No one likes to talk about taxes. Right?

Rev. Dr. Niveen Sarras

Rev. Dr. Niveen Sarras

No one likes to talk about taxes. Right? Jews in the First-century hated taxation. There were plenty of taxes in ancient Judea: religious and secular. Annual Temple: Males over the age of twenty were responsible for yearly paying a temple tax that supported the functioning of the Jewish temple. They had to pay two-drachma or half-shekel worth about two days' wages. “In addition to the temple tax, Jews were expected to tithe on all crops to support the priests.” A secular tax was imposed on the Jews by Rome. Taxation was a heavy burden on the Jews. They could not avoid it.

Taking this into account, the narratives of the poor widow's contribution and prediction of temple destruction are strongly related to unjust taxation. The traditional interpretation of the window’s story sees her as the antithesis of the scribes. She demonstrates true piety, unlike the scribes who show fake piety. Reading her story in its context, we come up with a different interpretation. Jesus condemns scribes before he notices the poor widow.

38 As he taught, he said, “Beware of the scribes, who like to walk around in long robes, and to be greeted with respect in the marketplaces, 39 and to have the best seats in the synagogues and places of honor at banquets! 40 They devour widows’ houses and for the sake of appearance say long prayers. They will receive the greater condemnation” (Mark 12:38-40).

Immediately Mark narrates the poor women’s story. Jesus criticizes the unjust priests and scribes who establish a temple system that routinely oppresses the poor and widows. The system manipulated the poor widow to give money to the temple. Priests and scribes do so along of the guise of piety. The widow put into the offering box two tiny coins, which are worth a penny. Jesus does not prise the poor woman for being generous, but he laments her. “The story is not so much appalled the window’s generosity as a corrupt religious system that asks of her all she has to live on.”

The evangelist Mark narrates that as Jesus comes out of the temple following the episode of the poor widow, one of his disciples said to him, “Look, Teacher, what large stones and what large buildings!” (Mark 13:1). Jesus is not impressed by the temple structure. For Jesus, the temple represents a corrupt and oppressive system. So, Jesus predicts its destruction in 70 CE. The temple that steals the poor of their all they have to live on in the name of piety and religion. Consequently, it does not deserve to survive. The temple must fall down.

Joel Marcus summarizes the text. “ That [the] institution is barren, corrupt, and headed for judgment and ruin… so whatever is contributed to it is at best a waste and at worst a prop for a rotten, oppressive and doomed system.” [1] In other words, the temple exploits the poor and consequently, the temple deserves destruction. The widow's story is a condemnation of the temple. Every unjust system or every systemic sin is doomed to destruction. Any corrupt system that exploits the poor and the marginalized is doomed to destruction.

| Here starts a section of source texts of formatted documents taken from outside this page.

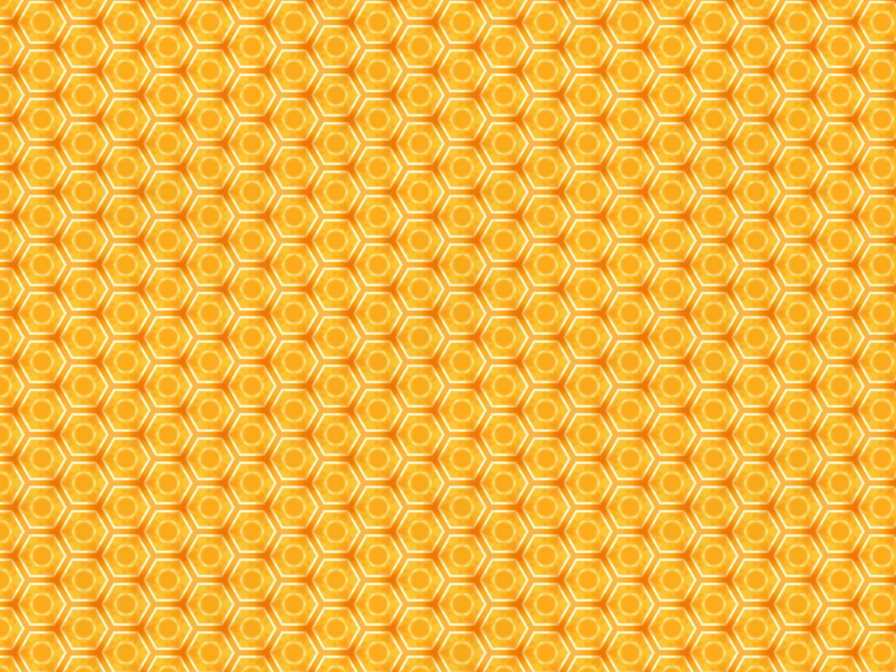
A Shadertoy shader for this pattern:

```glsl
// Glossy amber honeycomb: bevelled hexagonal cells with pale rims and inner rings.

const float ROOT3 = 1.7320508;

vec2 hashGradient(vec2 cell) {
    float a = 6.2831853 * fract(sin(dot(cell, vec2(127.1, 311.7))) * 43758.5);
    return vec2(cos(a), sin(a));
}

float gradientNoise(vec2 p) {
    vec2 i = floor(p), f = fract(p);
    vec2 u = f * f * f * (f * (f * 6.0 - 15.0) + 10.0);
    vec2 e = vec2(0.0, 1.0);
    float low = mix(dot(hashGradient(i), f),
                    dot(hashGradient(i + e.yx), f - e.yx), u.x);
    float high = mix(dot(hashGradient(i + e.xy), f - e.xy),
                     dot(hashGradient(i + e.yy), f - e.yy), u.x);
    return mix(low, high, u.y);
}

// Offset from the nearest cell centre; each cell has an apothem of 1.
vec2 hexLocal(vec2 p) {
    vec2 period = vec2(2.0 * ROOT3, 2.0);
    vec2 a = mod(p + 0.5 * period, period) - 0.5 * period;
    vec2 b = mod(p, period) - 0.5 * period;
    return dot(a, a) < dot(b, b) ? a : b;
}

// 0 at the centre of a flat-topped hexagon, 1 on its border.
float hexRadius(vec2 p) {
    p = abs(p);
    return max(p.y, 0.5 * (ROOT3 * p.x + p.y));
}

// Soft-edged line of the given half width around d = 0.
float band(float d, float halfWidth, float soft) {
    return 1.0 - smoothstep(halfWidth - soft, halfWidth + soft, abs(d));
}

void mainImage(out vec4 fragColor, in vec2 fragCoord) {
    // Sixteen column steps per canvas height, counted from the top left.
    float scale = 16.0 * ROOT3;
    vec2 p = vec2(fragCoord.x, iResolution.y - fragCoord.y) / iResolution.y * scale;
    p.y += 0.08;
    float soft = max(0.55 * scale / iResolution.y, 0.04);

    vec2 local = hexLocal(p);
    float hex = hexRadius(local);
    float r = length(local);
    float angle = atan(local.y, local.x + 1e-5);

    // Mirror six times around the cell, with a dark corner on the +x axis.
    float sector = abs(mod(angle, 2.0943951) - 1.0471976);
    vec2 folded = r * vec2(cos(sector), sin(sector));
    float mottle = gradientNoise(folded * 4.5 + 3.7);
    float corner = length((folded - vec2(1.1547, 0.0)) * vec2(0.9, 1.0));
    float shadow = 1.0 - smoothstep(0.08, 0.6, corner);

    vec3 burnt = vec3(0.93, 0.47, 0.02);
    vec3 amber = vec3(0.98, 0.66, 0.10);
    vec3 gold = vec3(0.99, 0.77, 0.19);
    vec3 peach = vec3(0.98, 0.71, 0.28);
    vec3 honey = vec3(0.98, 0.84, 0.49);
    vec3 cream = vec3(1.0, 0.97, 0.77);

    // Cell floor, with an amber wedge towards every other corner.
    float wedge = 1.0 - smoothstep(0.3, 0.85, corner);
    vec3 color = mix(gold, amber, clamp(0.9 * wedge + 1.1 * mottle + 0.12, 0.0, 1.0));

    // Raised centre: amber core inside a broken, pale, rounded ring.
    float knob = mix(r, hex, 0.35);
    color = mix(color, amber, 0.85 * (1.0 - smoothstep(0.26, 0.44, knob)));
    float ringGlow = 0.55 + 0.3 * cos(6.0 * angle) + 0.6 * mottle;
    color = mix(color, mix(honey, cream, 0.5),
                clamp(ringGlow, 0.0, 1.0) * band(knob - 0.43, 0.05, soft));

    // Groove between cells, darkest where alternate corners meet.
    float groove = smoothstep(0.89 - soft, 0.89 + soft, hex);
    vec3 grooveColor = mix(amber, peach, smoothstep(0.5, 0.95, corner));
    color = mix(color, grooveColor, groove);
    color = mix(color, burnt, shadow * mix(0.6, 1.0, groove));

    // Bright rim, fading into the dark corners, with a faint inner glow.
    float shine = 1.0 - 0.75 * shadow + 0.3 * mottle;
    color = mix(color, honey, 0.25 * shine * band(hex - 0.75, 0.05, 0.05));
    color = mix(color, cream, clamp(shine, 0.0, 1.0) * band(hex - 0.835, 0.05, soft));

    // Slight uneven tint across the comb.
    color *= 1.0 + 0.02 * gradientNoise(p * 0.18);
    fragColor = vec4(clamp(color, 0.0, 1.0), 1.0);
}
```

Systemic sin is deeply rooted in our society and every society. How many of you have to postpone your health treatment because you cannot afford it? How many are health insurance companies robbing their customers? They take their money and offer them little. It is shocking to see many seniors are living on fixed incomes that often force them to choose between paying for health care or buying groceries. You know that getting sick or become disabled put you at risk to lose your life savings. This corrupt system must fall down.

Any corrupt system that punishes the poor and rewards the rich, or marginalizes the elderly and favors the young is doomed to destruction. A corrupt system that discriminates against race, gender, age and people with disability is doomed to destruction.

We do not need to wait for the Romans to destroy the systematic sin in our society. Christians are responsible for transforming their society and for working to advance the Kingdom of God. Jesus does not want us to wait for him to come back to change our world. This work falls on you and me. We are called to challenge systemic sin that traps people in poverty, isolation, and sickness. We cannot do this work alone.

For this reason, we need to hold on our faith, and Jesus promises to be with us. He promises you to walk with you. The Holy Spirit inspires and leads you to transform your world. Jesus will be a very present help to you. He will guide you through any challenging circumstance. “You don’t have to fear, wonder, or worry about your situation because God will be faithful to you.”

Jesus wants to walk with you on your journey through life and help you to challenge the oppressive system that makes your life difficult. The promise Jesus makes to you is his continued presence through the Holy Spirit that gives you comfort and strength in any tough circumstances.

 

[1] Joel Marcus, Mark 8-16: A New Translation with Introduction and Commentary (New Haven: Yale University Press, 2009), 861.